Background and purpose: Long-term adaptations to pharmacological stimuli frequently originate from modulation of complex intracellular signalling pathways. We previously reported that HU210 and CP55940, two CB1 cannabinoid receptor agonists, induced opposite effects on TH expression. Herein, we characterized their influence on cAMP response element (CRE) and activator protein 1 (AP-1)-mediated regulation of gene transcription.
Experimental approach: The activity of the agonists was examined on transfected N1E-115 cells in which expression of the luciferase reporter gene was controlled by transcription promoters consisting of repeats of either CRE or AP-1 elements. In addition, the implication of classical signalling pathways was investigated using a variety of kinase inhibitors.
Key results: Consistent with the CB1-mediated reduction of cAMP accumulation, both ligands decreased CRE-driven luciferase expression with similar potencies. HU210 also exhibited a concentration-dependent reduction of luciferase activity in cells engineered to examine AP-1-controlled transcription, whereas such response was not obtained with CP55940. Responses were all inhibited by SR141716A and were modified in Pertussis toxin-treated cells, suggesting agonist-selective regulations of distinct Gi/o-dependent mechanisms through CB1 receptor activation.
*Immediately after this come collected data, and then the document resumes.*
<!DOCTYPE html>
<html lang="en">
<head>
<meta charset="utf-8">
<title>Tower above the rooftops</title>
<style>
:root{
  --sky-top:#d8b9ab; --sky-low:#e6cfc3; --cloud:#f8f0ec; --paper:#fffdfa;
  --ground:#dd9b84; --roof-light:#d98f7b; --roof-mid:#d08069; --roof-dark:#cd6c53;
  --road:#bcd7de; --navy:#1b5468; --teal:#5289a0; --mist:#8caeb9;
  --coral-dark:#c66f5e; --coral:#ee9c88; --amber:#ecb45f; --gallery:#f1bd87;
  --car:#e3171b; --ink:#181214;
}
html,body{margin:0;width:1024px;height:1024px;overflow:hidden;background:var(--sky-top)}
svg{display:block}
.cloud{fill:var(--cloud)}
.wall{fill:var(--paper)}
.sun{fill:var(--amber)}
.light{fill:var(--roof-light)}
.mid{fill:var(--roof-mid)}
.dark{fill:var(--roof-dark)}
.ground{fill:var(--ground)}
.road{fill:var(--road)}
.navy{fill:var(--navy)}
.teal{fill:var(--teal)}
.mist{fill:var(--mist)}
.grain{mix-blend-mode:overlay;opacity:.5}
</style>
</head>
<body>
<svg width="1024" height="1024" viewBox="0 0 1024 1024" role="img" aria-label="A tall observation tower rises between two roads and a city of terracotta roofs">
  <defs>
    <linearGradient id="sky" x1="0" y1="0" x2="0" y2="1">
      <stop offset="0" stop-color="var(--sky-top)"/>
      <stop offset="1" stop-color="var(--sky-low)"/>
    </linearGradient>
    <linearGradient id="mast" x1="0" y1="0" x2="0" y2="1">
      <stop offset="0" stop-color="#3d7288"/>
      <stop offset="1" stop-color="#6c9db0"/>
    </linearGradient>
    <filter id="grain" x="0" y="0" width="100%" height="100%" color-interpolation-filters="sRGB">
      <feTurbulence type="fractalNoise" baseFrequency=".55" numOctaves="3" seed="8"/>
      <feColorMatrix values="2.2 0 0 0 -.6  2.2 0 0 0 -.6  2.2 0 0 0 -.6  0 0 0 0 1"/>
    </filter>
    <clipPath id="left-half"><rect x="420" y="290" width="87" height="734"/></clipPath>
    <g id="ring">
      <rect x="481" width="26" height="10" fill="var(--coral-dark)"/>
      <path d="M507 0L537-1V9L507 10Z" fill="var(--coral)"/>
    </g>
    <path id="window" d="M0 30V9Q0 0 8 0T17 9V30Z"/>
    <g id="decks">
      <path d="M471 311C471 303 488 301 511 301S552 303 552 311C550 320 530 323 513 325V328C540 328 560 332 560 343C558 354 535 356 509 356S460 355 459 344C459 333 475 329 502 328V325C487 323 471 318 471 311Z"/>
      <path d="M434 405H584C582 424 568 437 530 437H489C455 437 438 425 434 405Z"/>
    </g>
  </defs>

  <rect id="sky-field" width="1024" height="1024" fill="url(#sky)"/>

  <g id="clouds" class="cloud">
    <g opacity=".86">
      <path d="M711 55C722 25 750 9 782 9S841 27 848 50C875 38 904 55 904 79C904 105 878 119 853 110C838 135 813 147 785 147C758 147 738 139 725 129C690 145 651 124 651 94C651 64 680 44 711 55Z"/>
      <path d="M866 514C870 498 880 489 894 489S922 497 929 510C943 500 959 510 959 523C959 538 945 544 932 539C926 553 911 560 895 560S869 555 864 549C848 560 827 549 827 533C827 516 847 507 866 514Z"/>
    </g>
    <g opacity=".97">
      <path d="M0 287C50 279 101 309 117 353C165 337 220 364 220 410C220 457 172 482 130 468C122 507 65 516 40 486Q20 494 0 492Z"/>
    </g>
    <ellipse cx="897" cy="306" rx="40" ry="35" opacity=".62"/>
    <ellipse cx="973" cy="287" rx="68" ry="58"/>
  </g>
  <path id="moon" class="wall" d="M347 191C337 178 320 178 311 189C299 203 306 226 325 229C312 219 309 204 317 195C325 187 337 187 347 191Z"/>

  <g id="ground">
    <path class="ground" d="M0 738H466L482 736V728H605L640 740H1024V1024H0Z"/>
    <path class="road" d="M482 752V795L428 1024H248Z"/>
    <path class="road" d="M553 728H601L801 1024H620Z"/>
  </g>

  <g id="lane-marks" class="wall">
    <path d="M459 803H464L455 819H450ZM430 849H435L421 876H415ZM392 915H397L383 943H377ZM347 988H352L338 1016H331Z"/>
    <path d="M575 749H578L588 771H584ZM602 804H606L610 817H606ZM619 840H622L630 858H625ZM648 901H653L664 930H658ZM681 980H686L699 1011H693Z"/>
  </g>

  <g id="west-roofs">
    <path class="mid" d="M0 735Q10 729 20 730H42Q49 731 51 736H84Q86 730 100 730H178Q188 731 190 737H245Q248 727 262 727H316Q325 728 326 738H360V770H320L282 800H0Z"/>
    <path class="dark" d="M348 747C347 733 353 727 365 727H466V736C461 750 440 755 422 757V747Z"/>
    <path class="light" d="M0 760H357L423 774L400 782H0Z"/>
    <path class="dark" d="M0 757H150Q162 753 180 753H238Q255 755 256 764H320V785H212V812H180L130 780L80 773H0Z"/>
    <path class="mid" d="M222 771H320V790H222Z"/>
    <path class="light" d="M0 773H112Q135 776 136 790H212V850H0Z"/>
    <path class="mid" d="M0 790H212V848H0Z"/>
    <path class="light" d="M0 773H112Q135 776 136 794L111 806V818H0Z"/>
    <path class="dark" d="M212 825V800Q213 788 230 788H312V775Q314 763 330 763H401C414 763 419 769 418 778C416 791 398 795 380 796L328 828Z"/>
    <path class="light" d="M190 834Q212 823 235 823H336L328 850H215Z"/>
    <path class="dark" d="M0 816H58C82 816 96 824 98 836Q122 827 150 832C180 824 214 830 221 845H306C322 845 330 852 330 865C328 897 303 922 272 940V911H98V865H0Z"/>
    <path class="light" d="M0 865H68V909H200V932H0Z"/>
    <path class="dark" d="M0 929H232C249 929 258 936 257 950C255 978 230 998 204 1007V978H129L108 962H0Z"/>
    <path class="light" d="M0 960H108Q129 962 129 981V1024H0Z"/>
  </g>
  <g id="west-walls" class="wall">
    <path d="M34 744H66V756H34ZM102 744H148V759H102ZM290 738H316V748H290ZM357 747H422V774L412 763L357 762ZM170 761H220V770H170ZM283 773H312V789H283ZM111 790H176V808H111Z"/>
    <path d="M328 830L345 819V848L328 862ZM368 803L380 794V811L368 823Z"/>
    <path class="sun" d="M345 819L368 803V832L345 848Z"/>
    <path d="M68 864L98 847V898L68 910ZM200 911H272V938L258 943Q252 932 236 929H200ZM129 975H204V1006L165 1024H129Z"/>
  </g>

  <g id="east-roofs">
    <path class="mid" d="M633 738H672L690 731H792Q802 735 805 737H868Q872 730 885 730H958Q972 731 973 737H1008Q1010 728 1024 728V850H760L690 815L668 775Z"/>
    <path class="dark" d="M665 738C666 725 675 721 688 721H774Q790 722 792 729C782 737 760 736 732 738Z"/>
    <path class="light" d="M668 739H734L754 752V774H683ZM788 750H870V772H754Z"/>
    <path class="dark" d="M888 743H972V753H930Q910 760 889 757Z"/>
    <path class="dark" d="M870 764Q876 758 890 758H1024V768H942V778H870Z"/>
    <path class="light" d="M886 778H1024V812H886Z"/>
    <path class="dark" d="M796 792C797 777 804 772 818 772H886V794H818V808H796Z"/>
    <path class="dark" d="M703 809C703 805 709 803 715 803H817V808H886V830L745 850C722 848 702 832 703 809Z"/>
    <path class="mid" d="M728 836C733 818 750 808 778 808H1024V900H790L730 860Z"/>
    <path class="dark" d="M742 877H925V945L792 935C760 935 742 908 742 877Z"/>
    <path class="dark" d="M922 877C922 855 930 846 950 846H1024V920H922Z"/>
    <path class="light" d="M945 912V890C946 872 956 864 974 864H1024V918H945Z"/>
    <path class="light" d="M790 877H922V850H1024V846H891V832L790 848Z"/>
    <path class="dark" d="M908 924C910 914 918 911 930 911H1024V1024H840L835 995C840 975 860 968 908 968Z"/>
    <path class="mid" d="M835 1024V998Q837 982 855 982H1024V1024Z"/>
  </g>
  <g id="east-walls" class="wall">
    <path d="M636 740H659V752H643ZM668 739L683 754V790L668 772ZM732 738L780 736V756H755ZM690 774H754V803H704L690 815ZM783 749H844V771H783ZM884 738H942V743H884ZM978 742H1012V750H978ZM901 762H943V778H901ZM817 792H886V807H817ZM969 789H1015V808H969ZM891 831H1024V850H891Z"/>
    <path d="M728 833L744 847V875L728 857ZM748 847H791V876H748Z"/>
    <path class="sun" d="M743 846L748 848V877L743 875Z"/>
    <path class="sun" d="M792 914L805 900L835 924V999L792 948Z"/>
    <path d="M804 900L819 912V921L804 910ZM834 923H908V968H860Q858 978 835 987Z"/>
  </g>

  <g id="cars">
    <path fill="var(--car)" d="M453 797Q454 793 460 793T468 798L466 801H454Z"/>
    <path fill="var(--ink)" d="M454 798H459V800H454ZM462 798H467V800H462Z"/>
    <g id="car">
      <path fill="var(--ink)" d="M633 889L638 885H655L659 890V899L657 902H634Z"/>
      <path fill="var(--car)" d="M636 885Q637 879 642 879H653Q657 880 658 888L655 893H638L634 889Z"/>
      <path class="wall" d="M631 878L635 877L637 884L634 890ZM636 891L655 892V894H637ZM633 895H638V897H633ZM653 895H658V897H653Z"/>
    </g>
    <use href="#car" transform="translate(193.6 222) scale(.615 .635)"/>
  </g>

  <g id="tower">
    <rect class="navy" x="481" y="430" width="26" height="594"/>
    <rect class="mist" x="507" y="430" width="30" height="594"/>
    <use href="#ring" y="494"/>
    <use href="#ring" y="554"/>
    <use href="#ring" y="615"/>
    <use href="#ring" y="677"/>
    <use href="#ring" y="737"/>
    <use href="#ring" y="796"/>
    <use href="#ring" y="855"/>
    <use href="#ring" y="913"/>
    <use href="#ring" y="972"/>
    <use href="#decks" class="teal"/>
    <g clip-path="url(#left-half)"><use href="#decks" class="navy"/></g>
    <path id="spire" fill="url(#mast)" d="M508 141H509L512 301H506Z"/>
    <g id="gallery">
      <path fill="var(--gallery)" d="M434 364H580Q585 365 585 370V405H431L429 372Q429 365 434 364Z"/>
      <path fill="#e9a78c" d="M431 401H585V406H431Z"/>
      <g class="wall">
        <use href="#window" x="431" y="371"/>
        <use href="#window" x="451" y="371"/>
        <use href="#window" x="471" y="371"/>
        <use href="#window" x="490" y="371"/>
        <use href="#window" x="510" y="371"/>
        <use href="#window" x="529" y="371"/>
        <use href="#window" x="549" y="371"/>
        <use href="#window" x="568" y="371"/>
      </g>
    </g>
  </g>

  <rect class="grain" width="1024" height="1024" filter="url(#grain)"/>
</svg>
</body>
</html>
Finally, PKC inhibitors efficiently inhibited the paradoxical effect of HU210 on AP-1-mediated transcription, indicating selective regulation of PKC-dependent responses.
Conclusions and implications: Together, our results demonstrate that two cannabinoid ligands, commonly used as reference agonists acting on the same receptor with similar affinities, differentially modulate gene transcription through distinct controls of AP-1. This could reflect activation of distinct subsets of Gi/o-proteins, supporting the concept of functional selectivity at CB1 receptors.